■ **Exercise details**:
Where "last" appears in a line of the entries below, that line should be copied.

■ **Provided records**:
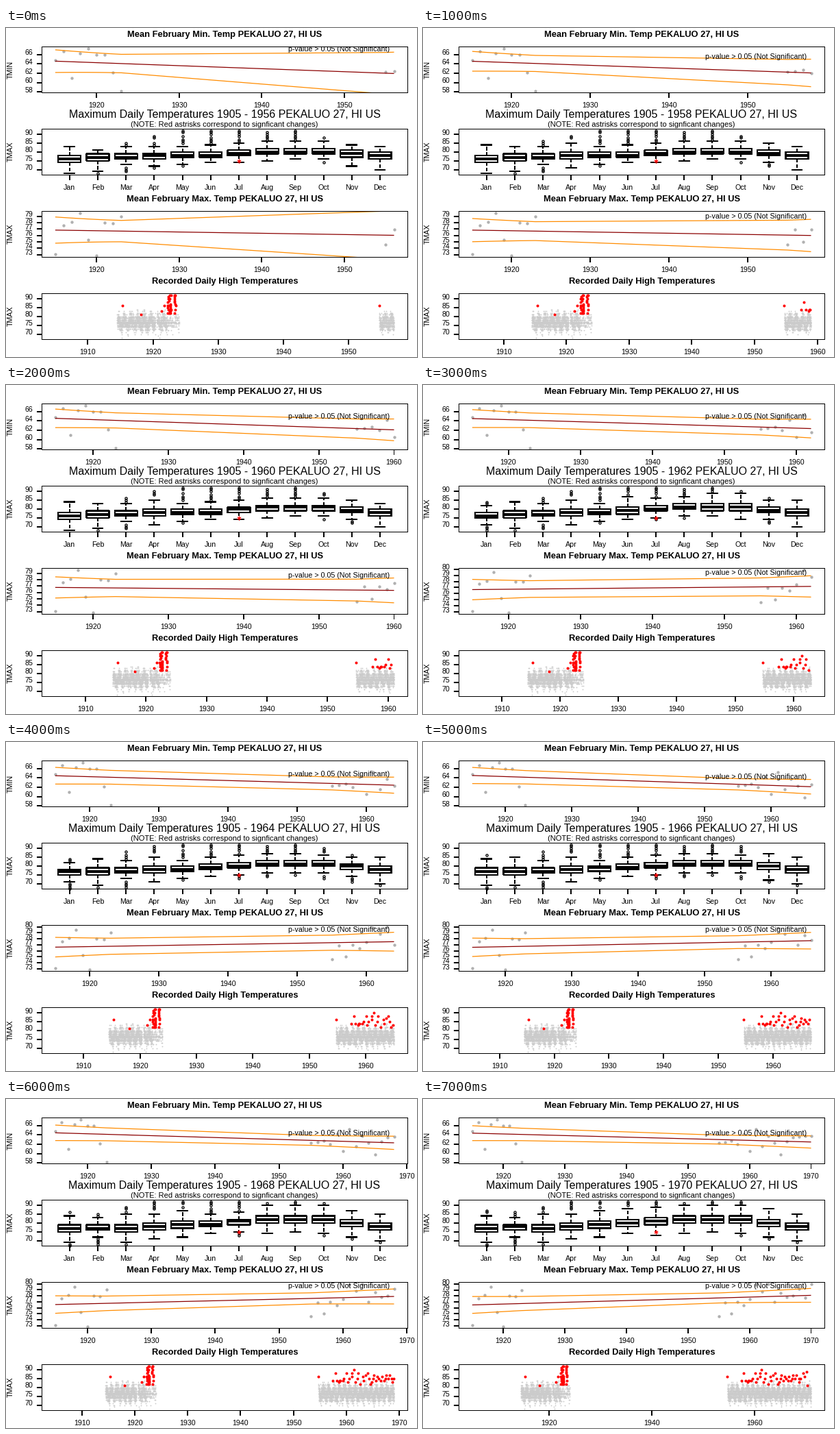
A matplotlib script that plays this animation: 600 by 480 pixels, repeating every 8000 ms.

```python
import numpy as np
import matplotlib.pyplot as plt
from matplotlib.animation import FuncAnimation
from matplotlib.patches import Rectangle

W, H, DPI = 600, 480, 100
PT = 72 / DPI  # points per pixel
LEFT, RIGHT, TALL = 52.5, 586.5, 67
X0, X1 = 71.9, 566.5  # data span inside the 4 % padding
PLACE = "PEKALUO 27, HI US"
MONTHS = "Jan Feb Mar Apr May Jun Jul Aug Sep Oct Nov Dec".split()

plt.rcParams["font.family"] = "Liberation Sans"
plt.rcParams["path.snap"] = False

fig = plt.figure(figsize=(W / DPI, H / DPI), dpi=DPI, facecolor="white")
ax = fig.add_axes([0, 0, 1, 1])


def bump(x, centre, width):
    return np.exp(-((x - centre) / width) ** 2)


# February means: nine early readings, then rules for the later years
K = np.arange(16)
FEB_YEARS = np.concatenate([np.arange(1915, 1924), 1955 + K])
TMIN = np.concatenate([
    [64.8, 66.7, 61, 66.2, 67.3, 66, 65.9, 62.1, 58.2],
    62.3 + 0.1 * K + 2.4 * (-1.0) ** K * bump(K, 5.5, 2.2) - 3.6 * bump(K, 10, 0.8)])
TMAX = np.concatenate([
    [73.1, 77.6, 78.1, 79.5, 75.3, 72.9, 78, 77.9, 79],
    75.6 + 0.22 * K + 1.1 * np.cos(6 * np.pi * (K - 1) / 7) + 2.7 * bump(K, 6.7, 1.7)])


def daily_readings():
    rng = np.random.default_rng(7)
    t = np.concatenate([np.arange(1914.5, 1924, 1 / 365),
                        np.arange(1954.75, 1971, 1 / 365)])
    season = 1.5 * np.cos(2 * np.pi * (t - 0.62))
    v = np.round(76.8 + season + rng.normal(0, 2.2, t.size)).clip(67, 84)
    sparse = (t > 1922.1) & (t < 1930)
    keep = np.where(sparse, 0.25, 0.75) > rng.random(t.size)
    keep &= ~((t > 1920.35) & (t < 1920.6))
    return t[keep], v[keep]


def record_highs():
    rng = np.random.default_rng(3)
    lone = [(1915.35, 86), (1918.1, 81), (1921.3, 83), (1921.75, 86), (1954.7, 86)]
    hot = [(c + rng.uniform(-0.04, 0.04), v)
           for c in (1922.3, 1922.42, 1922.55, 1922.7, 1923.3, 1923.45)
           for v in range(82, 93) if rng.random() < 0.5]
    late = [(t, round(rng.triangular(81, 85, 90)))
            for t in np.linspace(1957.6, 1970.3, 44) + rng.uniform(-0.2, 0.2, 44)]
    return np.array(lone + hot + late).T


DAY_T, DAY_V = daily_readings()
HIGH_T, HIGH_V = record_highs()
PRESENT = np.random.default_rng(5).random((12, 100)) < 0.82


def text(x, y, s, size, **kw):
    kw = {"ha": "center", "va": "baseline", **kw}
    return ax.text(x, y, s, fontsize=size * PT, **kw)


def line(x, y, color="black", width=1, aa=False, **kw):
    kw = {"solid_capstyle": "butt", **kw}
    return ax.plot(x, y, color=color, lw=width * PT, aa=aa, **kw)[0]


def dots(x, y, color, size):
    return ax.plot(x, y, "o", color=color, ms=size * PT, mew=0)[0]


def panel(top, label):
    """Draw the frame of a panel and return it for clipping."""
    box = Rectangle((LEFT, top + 0.5), RIGHT - LEFT, TALL, fill=False,
                    lw=PT, ec="black", aa=False, zorder=5)
    ax.add_patch(box)
    text(11.5, top + 33.5, label, 10.6, rotation=90, va="center", ha="right")
    return box


def x_axis(top, ticks, labels):
    for x, s in zip(ticks, labels):
        line([x, x], [top + 67.5, top + 74.5])
        text(x, top + 89, s, 10.6)


def value_axis(top, lo, hi, ticks):
    """Ticks on the left side; returns the mapping to pixels."""
    to_y = lambda v: top + 64.8 - (v - lo) * 61.9 / (hi - lo)
    for v in ticks:
        y = to_y(v)
        line([45.5, LEFT], [y, y])
        text(39, y + 0.6, str(v), 10.6, ha="right")
    return to_y


def year_axis(top, first, last):
    """Decade ticks over the padded range; returns the mapping to pixels."""
    scale = (X1 - X0) / (last - first)
    pad = 0.04 * (last - first)
    raw = (last - first + 2 * pad) / 5
    step = 20 if 20 - raw < 1.5 * (raw - 10) else 10
    ticks = [t for t in range(1900, 1990, step) if first - pad <= t <= last + pad]
    x_axis(top, [X0 + (t - first) * scale for t in ticks], ticks)
    return lambda t: X0 + (t - first) * scale


def t_quantile(df, z=1.96):
    return (z + (z**3 + z) / (4 * df)
            + (5 * z**5 + 16 * z**3 + 3 * z) / (96 * df**2))


def fit(x, v):
    """Least squares line with the half width of its 95 % band."""
    slope, base = np.polyfit(x - 1900, v, 1)
    mid = base + slope * (x - 1900)
    n, dx = len(x), x - x.mean()
    s = np.sqrt(((v - mid) ** 2).sum() / (n - 2))
    return mid, t_quantile(n - 2) * s * np.sqrt(1 / n + dx**2 / (dx**2).sum())


def trend(top, kind, data, year, step):
    text(319.5, top - 14, f"Mean February {kind}. Temp {PLACE}", 12.85, weight="bold")
    box = panel(top, "T" + kind.upper())
    used = FEB_YEARS <= year
    years, v = FEB_YEARS[used], data[used]
    lo, hi = v.min(), v.max()
    pad = 0.04 * (hi - lo)
    first = int(np.ceil(lo - pad))
    to_x = year_axis(top, 1915, year)
    to_y = value_axis(top, lo, hi, range(first, int(hi + pad) + 1, step))
    mid, half = fit(years, v)
    x = to_x(years)
    parts = [dots(x, to_y(v), "#b0b0b0", 4.4)]
    for curve, color in ((mid, "#8b0000"), (mid + half, "#ff8c00"),
                         (mid - half, "#ff8c00")):
        parts.append(line(x, to_y(curve), color, 1.25, aa=True))
    parts.append(text(486.5, to_y(mid + half)[-1] - 0.8,
                      "p-value > 0.05 (Not Significant)", 10.6,
                      zorder=4, clip_on=True))
    for p in parts:
        p.set_clip_path(box)


def month_stats(m, year):
    """Quartiles and readings of a month, drifting warmer over the years."""
    p = (year - 1956) / 14
    knots = [0, 1, 2, 5, 7, 9, 11]
    early = np.interp(m, knots, [76, 77, 77.3, 78, 80, 80, 78])
    late = np.interp(m, knots, [77, 77.5, 77.2, 79.6, 82, 82, 78])
    med = early + (late - early) * p
    drop = (1.7 - 0.6 * np.sin(np.pi * m / 11)) * (1 + 0.3 * p)
    low = np.interp(m, [0, 2, 5, 8, 11], [68, 69, 73, 76, 70]) - p
    high = np.interp(m, [0, 1, 4, 8, 10, 11], [83, 82, 92, 92, 84, 83]) + 4 * p
    values = np.arange(round(low), min(92, round(high)) + 1)
    return np.round([med - drop, med, med + 1.9]), values[PRESENT[m, values]]


def box_plot(x, quartiles, values, to_y):
    q1, med, q3 = quartiles
    reach = 1.5 * (q3 - q1)
    inside = (values >= q1 - reach) & (values <= q3 + reach)
    for a, b in ((q1, values[inside].min()), (q3, values[inside].max())):
        line([x, x], [to_y(a), to_y(b)], width=1.2, dashes=(4, 3))
        line([x - 8, x + 8], [to_y(b)] * 2, width=1.2)
    ax.add_patch(Rectangle((x - 16.5, to_y(q3)), 33, to_y(q1) - to_y(q3), aa=False,
                           fc="white", ec="black", lw=1.2 * PT, zorder=3))
    line([x - 16.5, x + 16.5], [to_y(med)] * 2, width=3, zorder=4)
    out = values[~inside]
    ax.plot([x] * len(out), to_y(out), "o", mfc="none", mec="black",
            ms=3.2 * PT, mew=1.3 * PT)


def monthly(year):
    top = 147
    text(319, 131, f"Maximum Daily Temperatures 1905 - {year} {PLACE}", 16)
    text(319, 144, "(NOTE: Red astrisks correspond to signficant changes)", 11.1)
    panel(top, "TMAX")
    to_y = value_axis(top, 68, 92, range(70, 91, 5))
    xs = 92.8 + 41.2 * np.arange(12)
    x_axis(top, xs, MONTHS)
    for m, x in enumerate(xs):
        box_plot(x, *month_stats(m, year), to_y)
    ax.plot(xs[6], 194, marker=(6, 2, 0), ms=6 * PT, mec="red", mew=PT, zorder=6)


def daily(year):
    top = 387
    text(319.5, 373, "Recorded Daily High Temperatures", 12.85, weight="bold")
    box = panel(top, "TMAX")
    to_y = value_axis(top, 68, 92, range(70, 91, 5))
    to_x = year_axis(top, 1905, year + 1)
    for t, v, color, size in ((DAY_T, DAY_V, "#cbcbcb", 1.8),
                              (HIGH_T, HIGH_V, "red", 4)):
        seen = t < year + 1
        dots(to_x(t[seen]), to_y(v[seen]), color, size).set_clip_path(box)


def draw(i):
    year = 1956 + 2 * i
    ax.clear()
    ax.set(xlim=(0, W), ylim=(H, 0))
    ax.axis("off")
    trend(27, "Min", TMIN, year, 2)
    monthly(year)
    trend(267, "Max", TMAX, year, 1)
    daily(year)
    return []


anim = FuncAnimation(fig, draw, frames=8, interval=1000, repeat=True, repeat_delay=0)
plt.show()
```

■ **Output of the task**:
def year_axis(top, first, last):
    scale = (X1 - X0) / (last - first)
    pad = 0.04 * (last - first)
    raw = (last - first + 2 * pad) / 5
    ticks = [t for t in range(1900, 1990, step) if first - pad <= t <= last + pad]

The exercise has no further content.